+++ GIVEN ENTRIES

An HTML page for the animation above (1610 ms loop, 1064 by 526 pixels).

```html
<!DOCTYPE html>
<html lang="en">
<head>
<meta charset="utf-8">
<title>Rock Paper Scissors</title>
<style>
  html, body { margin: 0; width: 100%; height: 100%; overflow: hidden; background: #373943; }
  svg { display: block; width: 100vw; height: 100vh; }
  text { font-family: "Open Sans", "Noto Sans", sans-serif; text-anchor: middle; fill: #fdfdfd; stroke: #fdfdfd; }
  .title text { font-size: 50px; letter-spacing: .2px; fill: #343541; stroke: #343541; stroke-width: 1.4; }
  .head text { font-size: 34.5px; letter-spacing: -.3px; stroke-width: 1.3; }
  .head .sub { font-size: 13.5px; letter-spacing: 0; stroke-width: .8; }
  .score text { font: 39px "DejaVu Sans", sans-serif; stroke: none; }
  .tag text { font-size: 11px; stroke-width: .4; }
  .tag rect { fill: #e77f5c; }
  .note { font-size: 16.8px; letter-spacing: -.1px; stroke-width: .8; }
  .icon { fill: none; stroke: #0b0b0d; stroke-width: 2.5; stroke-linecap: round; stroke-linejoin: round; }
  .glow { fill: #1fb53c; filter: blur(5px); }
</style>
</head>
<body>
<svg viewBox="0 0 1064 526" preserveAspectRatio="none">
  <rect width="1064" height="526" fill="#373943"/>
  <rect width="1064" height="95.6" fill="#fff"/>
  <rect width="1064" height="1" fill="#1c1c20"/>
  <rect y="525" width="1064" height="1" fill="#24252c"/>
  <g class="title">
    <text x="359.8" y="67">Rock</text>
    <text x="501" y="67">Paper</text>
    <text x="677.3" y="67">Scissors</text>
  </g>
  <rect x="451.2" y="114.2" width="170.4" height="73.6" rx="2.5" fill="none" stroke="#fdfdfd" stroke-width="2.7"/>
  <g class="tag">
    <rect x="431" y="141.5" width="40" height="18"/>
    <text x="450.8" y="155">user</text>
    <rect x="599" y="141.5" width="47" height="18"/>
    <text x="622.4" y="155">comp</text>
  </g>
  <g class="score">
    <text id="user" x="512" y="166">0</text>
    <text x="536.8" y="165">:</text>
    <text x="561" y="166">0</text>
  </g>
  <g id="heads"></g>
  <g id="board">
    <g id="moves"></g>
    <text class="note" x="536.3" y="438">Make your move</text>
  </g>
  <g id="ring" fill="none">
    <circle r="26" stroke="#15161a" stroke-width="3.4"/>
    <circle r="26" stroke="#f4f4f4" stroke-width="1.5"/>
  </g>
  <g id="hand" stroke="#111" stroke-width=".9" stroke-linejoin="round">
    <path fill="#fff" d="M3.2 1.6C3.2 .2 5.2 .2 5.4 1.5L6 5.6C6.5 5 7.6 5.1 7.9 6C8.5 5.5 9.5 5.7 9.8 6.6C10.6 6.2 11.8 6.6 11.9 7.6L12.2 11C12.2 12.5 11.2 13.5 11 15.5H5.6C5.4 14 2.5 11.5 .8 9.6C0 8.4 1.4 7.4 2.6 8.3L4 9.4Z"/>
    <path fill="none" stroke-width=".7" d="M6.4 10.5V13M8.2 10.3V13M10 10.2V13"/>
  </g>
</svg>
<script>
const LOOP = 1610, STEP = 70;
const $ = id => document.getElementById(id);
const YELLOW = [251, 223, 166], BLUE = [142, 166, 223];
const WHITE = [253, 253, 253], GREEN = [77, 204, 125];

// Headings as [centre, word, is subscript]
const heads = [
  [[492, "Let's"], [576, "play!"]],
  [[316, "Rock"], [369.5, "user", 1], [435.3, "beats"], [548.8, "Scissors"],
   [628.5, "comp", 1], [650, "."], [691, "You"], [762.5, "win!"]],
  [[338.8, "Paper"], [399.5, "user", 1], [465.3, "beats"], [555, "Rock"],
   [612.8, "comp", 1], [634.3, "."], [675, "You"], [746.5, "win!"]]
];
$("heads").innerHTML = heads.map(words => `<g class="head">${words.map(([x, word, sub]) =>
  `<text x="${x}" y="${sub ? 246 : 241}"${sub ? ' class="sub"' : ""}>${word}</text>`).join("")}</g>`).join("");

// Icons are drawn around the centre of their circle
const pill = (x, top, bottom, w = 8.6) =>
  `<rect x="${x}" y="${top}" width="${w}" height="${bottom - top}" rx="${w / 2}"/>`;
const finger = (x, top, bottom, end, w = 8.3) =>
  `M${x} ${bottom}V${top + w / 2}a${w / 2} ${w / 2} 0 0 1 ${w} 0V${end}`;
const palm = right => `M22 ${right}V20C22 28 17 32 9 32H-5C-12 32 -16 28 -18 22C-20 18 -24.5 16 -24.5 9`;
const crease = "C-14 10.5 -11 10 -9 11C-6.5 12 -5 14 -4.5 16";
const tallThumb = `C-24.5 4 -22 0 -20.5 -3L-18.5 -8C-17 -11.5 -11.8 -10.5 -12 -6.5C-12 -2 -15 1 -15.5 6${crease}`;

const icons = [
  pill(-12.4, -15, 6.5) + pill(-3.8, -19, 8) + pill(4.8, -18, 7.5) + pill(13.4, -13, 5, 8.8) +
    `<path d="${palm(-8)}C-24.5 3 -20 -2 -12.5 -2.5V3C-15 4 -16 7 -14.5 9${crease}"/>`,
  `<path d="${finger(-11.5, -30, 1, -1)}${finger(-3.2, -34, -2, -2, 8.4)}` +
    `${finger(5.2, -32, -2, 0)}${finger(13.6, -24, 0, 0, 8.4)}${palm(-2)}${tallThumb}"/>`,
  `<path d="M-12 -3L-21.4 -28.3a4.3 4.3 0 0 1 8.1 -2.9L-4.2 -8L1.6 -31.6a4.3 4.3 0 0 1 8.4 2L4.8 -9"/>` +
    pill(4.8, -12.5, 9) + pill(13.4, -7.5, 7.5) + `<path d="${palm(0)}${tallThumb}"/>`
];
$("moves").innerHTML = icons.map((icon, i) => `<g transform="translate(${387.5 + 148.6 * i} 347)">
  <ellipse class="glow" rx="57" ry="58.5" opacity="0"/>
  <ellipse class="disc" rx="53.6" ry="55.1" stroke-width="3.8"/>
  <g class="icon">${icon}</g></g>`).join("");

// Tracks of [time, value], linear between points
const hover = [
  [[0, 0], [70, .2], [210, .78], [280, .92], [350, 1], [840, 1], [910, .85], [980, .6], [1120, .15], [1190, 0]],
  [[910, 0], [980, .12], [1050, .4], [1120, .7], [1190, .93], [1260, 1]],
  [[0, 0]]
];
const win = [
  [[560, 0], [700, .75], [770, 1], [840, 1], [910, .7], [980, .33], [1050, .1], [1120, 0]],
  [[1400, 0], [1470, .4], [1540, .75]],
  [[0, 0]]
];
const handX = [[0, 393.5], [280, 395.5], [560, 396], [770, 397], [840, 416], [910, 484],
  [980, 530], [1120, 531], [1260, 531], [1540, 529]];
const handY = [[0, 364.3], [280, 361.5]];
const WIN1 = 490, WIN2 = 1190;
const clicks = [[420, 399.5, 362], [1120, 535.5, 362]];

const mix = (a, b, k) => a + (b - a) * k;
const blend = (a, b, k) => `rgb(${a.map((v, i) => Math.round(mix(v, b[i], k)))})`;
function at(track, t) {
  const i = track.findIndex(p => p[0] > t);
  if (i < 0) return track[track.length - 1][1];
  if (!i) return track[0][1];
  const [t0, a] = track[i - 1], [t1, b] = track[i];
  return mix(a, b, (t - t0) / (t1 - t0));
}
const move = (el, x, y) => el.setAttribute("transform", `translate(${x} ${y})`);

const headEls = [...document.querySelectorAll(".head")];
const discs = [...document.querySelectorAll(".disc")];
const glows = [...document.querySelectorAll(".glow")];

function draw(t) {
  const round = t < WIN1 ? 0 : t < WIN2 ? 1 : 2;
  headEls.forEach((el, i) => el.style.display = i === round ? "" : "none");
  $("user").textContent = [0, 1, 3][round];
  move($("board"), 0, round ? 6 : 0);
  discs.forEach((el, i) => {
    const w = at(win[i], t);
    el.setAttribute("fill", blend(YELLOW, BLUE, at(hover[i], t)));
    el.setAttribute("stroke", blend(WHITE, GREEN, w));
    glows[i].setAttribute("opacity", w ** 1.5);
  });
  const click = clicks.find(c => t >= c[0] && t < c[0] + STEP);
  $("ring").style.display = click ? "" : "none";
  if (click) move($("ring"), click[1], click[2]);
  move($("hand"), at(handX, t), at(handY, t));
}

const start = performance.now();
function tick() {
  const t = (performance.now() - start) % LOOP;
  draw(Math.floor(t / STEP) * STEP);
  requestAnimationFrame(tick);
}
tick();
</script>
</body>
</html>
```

++++++

**PROBLEM STATEMENT**
Tally the lines in the records that contain "clicks", then give only the tally.

**ANSWER TO THE EXERCISE**
2